__WHAT TO WORK ON__
Every line below that contains "width" is to be copied.
START GIVEN DATA
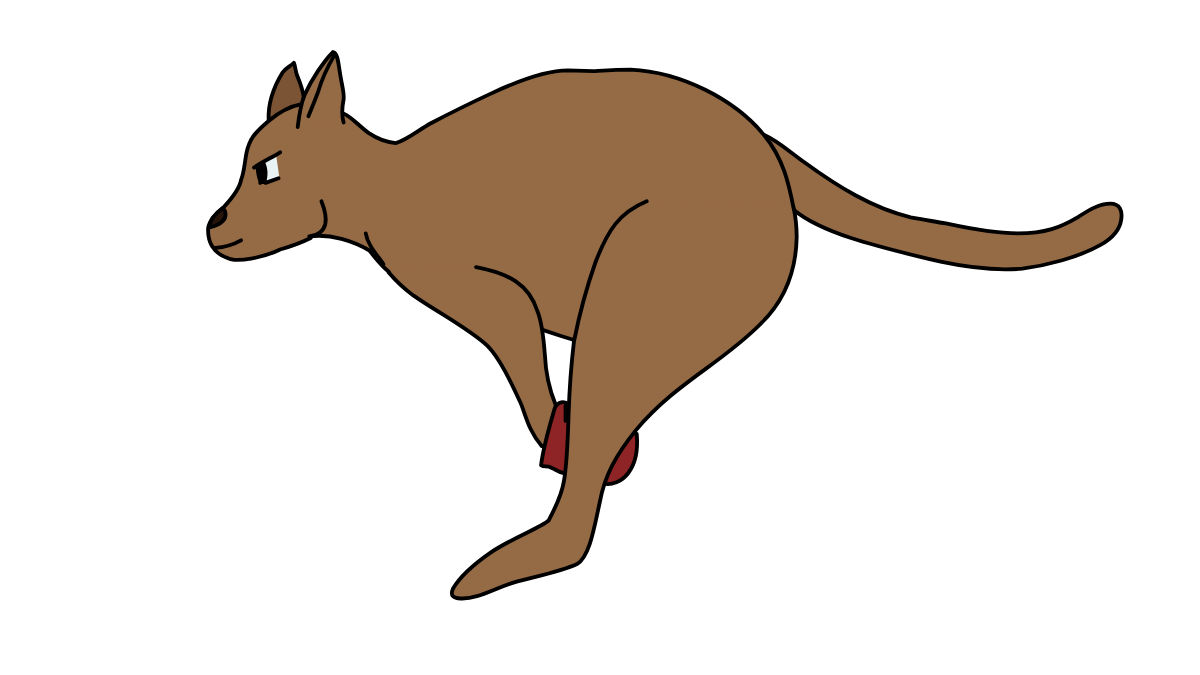
<!DOCTYPE html>
<html lang="en">
<head>
<meta charset="utf-8">
<title>Leaping kangaroo</title>
<style>
:root {
  --paper: #ffffff;
  --fur: #956b45;
  --fur-shade: #7a5435;
  --glove: #8e2426;
  --ink: #000000;
  --nose: #26140b;
  --eye-white: #e9f3f4;
}
html, body { margin: 0; padding: 0; overflow: hidden; background: var(--paper); }
.canvas { position: relative; width: 1200px; height: 675px; overflow: hidden; background: var(--paper); }
.kangaroo { display: block; width: 1200px; height: 675px; }
.shape { stroke: var(--ink); stroke-width: 5; stroke-linecap: round; stroke-linejoin: round; }
.fur { fill: var(--fur); }
.fur-shade { fill: var(--fur-shade); }
.glove { fill: var(--glove); }
.line { fill: none; }
.fill-only { stroke: none; }
.nose { fill: var(--nose); }
.eye-white { fill: var(--eye-white); }
.pupil { fill: var(--ink); }
</style>
</head>
<body>
<main class="canvas">
<svg class="kangaroo" viewBox="0 0 1568 882" role="img" aria-label="Cartoon kangaroo in red boxing gloves, leaping to the left">
  <path id="tail" class="shape fur" d="M1000 177 C1016 184 1030 197 1051 212 C1095 244 1140 272 1190 284 C1206 287 1219 289 1236 292 C1268 299 1300 305 1330 305 C1366 305 1386 297 1408 284 C1422 275 1436 266 1451 266 C1463 266 1467 275 1465 287 C1463 302 1452 312 1438 320 C1408 337 1366 347 1336 351 C1302 354 1262 349 1229 342 C1195 334 1146 322 1112 311 C1082 301 1056 290 1037 274 Z"/>
  <path id="far-ear" class="shape fur-shade" d="M351 157 C350 135 358 113 369 95 C373 89 379 87 384 82 C386 87 386 93 388 98 C393 110 396 118 397 128 L394 140 Z"/>

  <g id="torso-and-head">
    <path class="fur fill-only" d="M351 158 C364 147 378 139 394 136 L398 124 C407 104 423 80 435 68 C444 71 442 97 449 123 L448 148 C467 160 485 184 517 187 C532 183 548 169 563 161 L640 123 C676 106 714 92 742 92 L775 93 L822 91 C890 94 960 130 998 176 C1024 207 1033 243 1038 272 C1047 340 1032 380 1000 412 C950 462 885 496 832 560 L760 560 L749 444 L709 431 L690 480 L643 455 C608 424 546 400 508 355 L484 329 C465 315 436 306 406 308 C392 318 376 322 364 326 C348 336 325 339 304 340 C285 335 272 320 272 298 C276 280 292 272 301 261 C322 239 312 236 318 220 C322 190 327 174 351 158 Z"/>
    <path class="shape line" d="M448 148 C459 152 468 164 482 174 C494 182 506 186 517 187 C532 183 548 169 563 161 C588 148 614 135 640 123 C676 106 714 92 742 92 L775 93 C792 92 806 91 824 91 C890 94 960 130 998 176 C1024 207 1031 242 1037 272"/>
    <path class="shape line" d="M709 431 L733 439 L749 444"/>
    <path class="shape line" d="M394 136 C378 139 364 147 351 158 C332 174 326 182 322 200 C319 217 319 225 315 235 C313 247 303 259 293 270 C281 281 273 289 272 298 C271 316 279 331 297 337 C304 341 316 340 328 338 C344 335 352 333 366 326 C380 322 392 318 406 311"/>
    <path class="shape line" d="M420 263 C424 273 427 284 425 293 C422 304 413 308 404 309 C432 305 462 315 484 328"/>
    <path class="shape line" d="M478 305 C480 319 491 331 501 345"/>
    <path class="shape line" d="M484 329 C493 340 499 348 508 355"/>
  </g>

  <g id="near-ear">
    <path class="shape fur" d="M389 166 C391 149 393 136 398 124 C407 104 423 80 435 68 C442 69 442 84 445 100 C447 113 450 121 449 130 C447 140 446 150 449 160"/>
    <path class="shape line" d="M403 152 C409 137 412 130 416 119 C422 98 430 84 437 72"/>
  </g>

  <g id="face">
    <path class="eye-white" d="M346 212 L361 204 L365 232 L349 237 Z"/>
    <path class="pupil" d="M334 215 L346 211 C350 219 351 230 347 239 L338 238 C335 230 334 223 334 215 Z"/>
    <path class="shape line" d="M332 219 C343 211 355 206 366 199"/>
    <path class="shape line" d="M340 239 L345 236 L347 239 L364 233"/>
    <path class="shape nose" d="M291 272 C296 276 296 284 291 289 C286 294 279 296 274 297 C274 288 281 279 291 272 Z"/>
    <path class="shape line" d="M281 324 C293 323 306 319 315 314"/>
  </g>

  <path id="arm" class="shape fur" d="M508 356 C518 368 528 377 540 386 C573 409 612 429 637 452 C653 468 668 500 680 526 C687 542 690 562 708 583 L730 580 L726 529 C717 507 713 487 712 464 C710 437 708 420 702 406 C691 372 665 357 622 349"/>

  <g id="glove">
    <path class="shape glove" d="M725 533 C729 525 737 523 744 529 L746 618 C735 621 728 614 720 611 C715 608 711 611 707 608 C710 583 718 557 725 533 Z"/>
    <path class="shape glove" d="M826 566 L832 567 C834 590 831 605 821 618 C812 630 799 634 789 632 C792 606 804 589 826 566 Z"/>
    <path class="shape line" d="M739 530 L739 550"/>
  </g>

  <path id="hind-leg" class="shape fur" d="M845 263 C809 278 794 301 778 343 C767 374 757 411 750 446 C746 480 744 510 743 540 C742 575 741 605 737 628 C733 652 723 667 717 680 C708 689 671 702 641 722 C618 738 600 755 592 769 C588 778 592 782 602 782 C624 783 645 769 672 761 C697 754 733 747 754 737 C771 727 777 686 784 655 C790 622 805 594 831 562 C883 500 943 475 994 423 C1022 396 1040 360 1041 310 C1041 296 1040 285 1037 272"/>
</svg>
</main>
</body>
</html>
END GIVEN DATA
__YOUR RESPONSE__
.canvas { position: relative; width: 1200px; height: 675px; overflow: hidden; background: var(--paper); }
.kangaroo { display: block; width: 1200px; height: 675px; }
.shape { stroke: var(--ink); stroke-width: 5; stroke-linecap: round; stroke-linejoin: round; }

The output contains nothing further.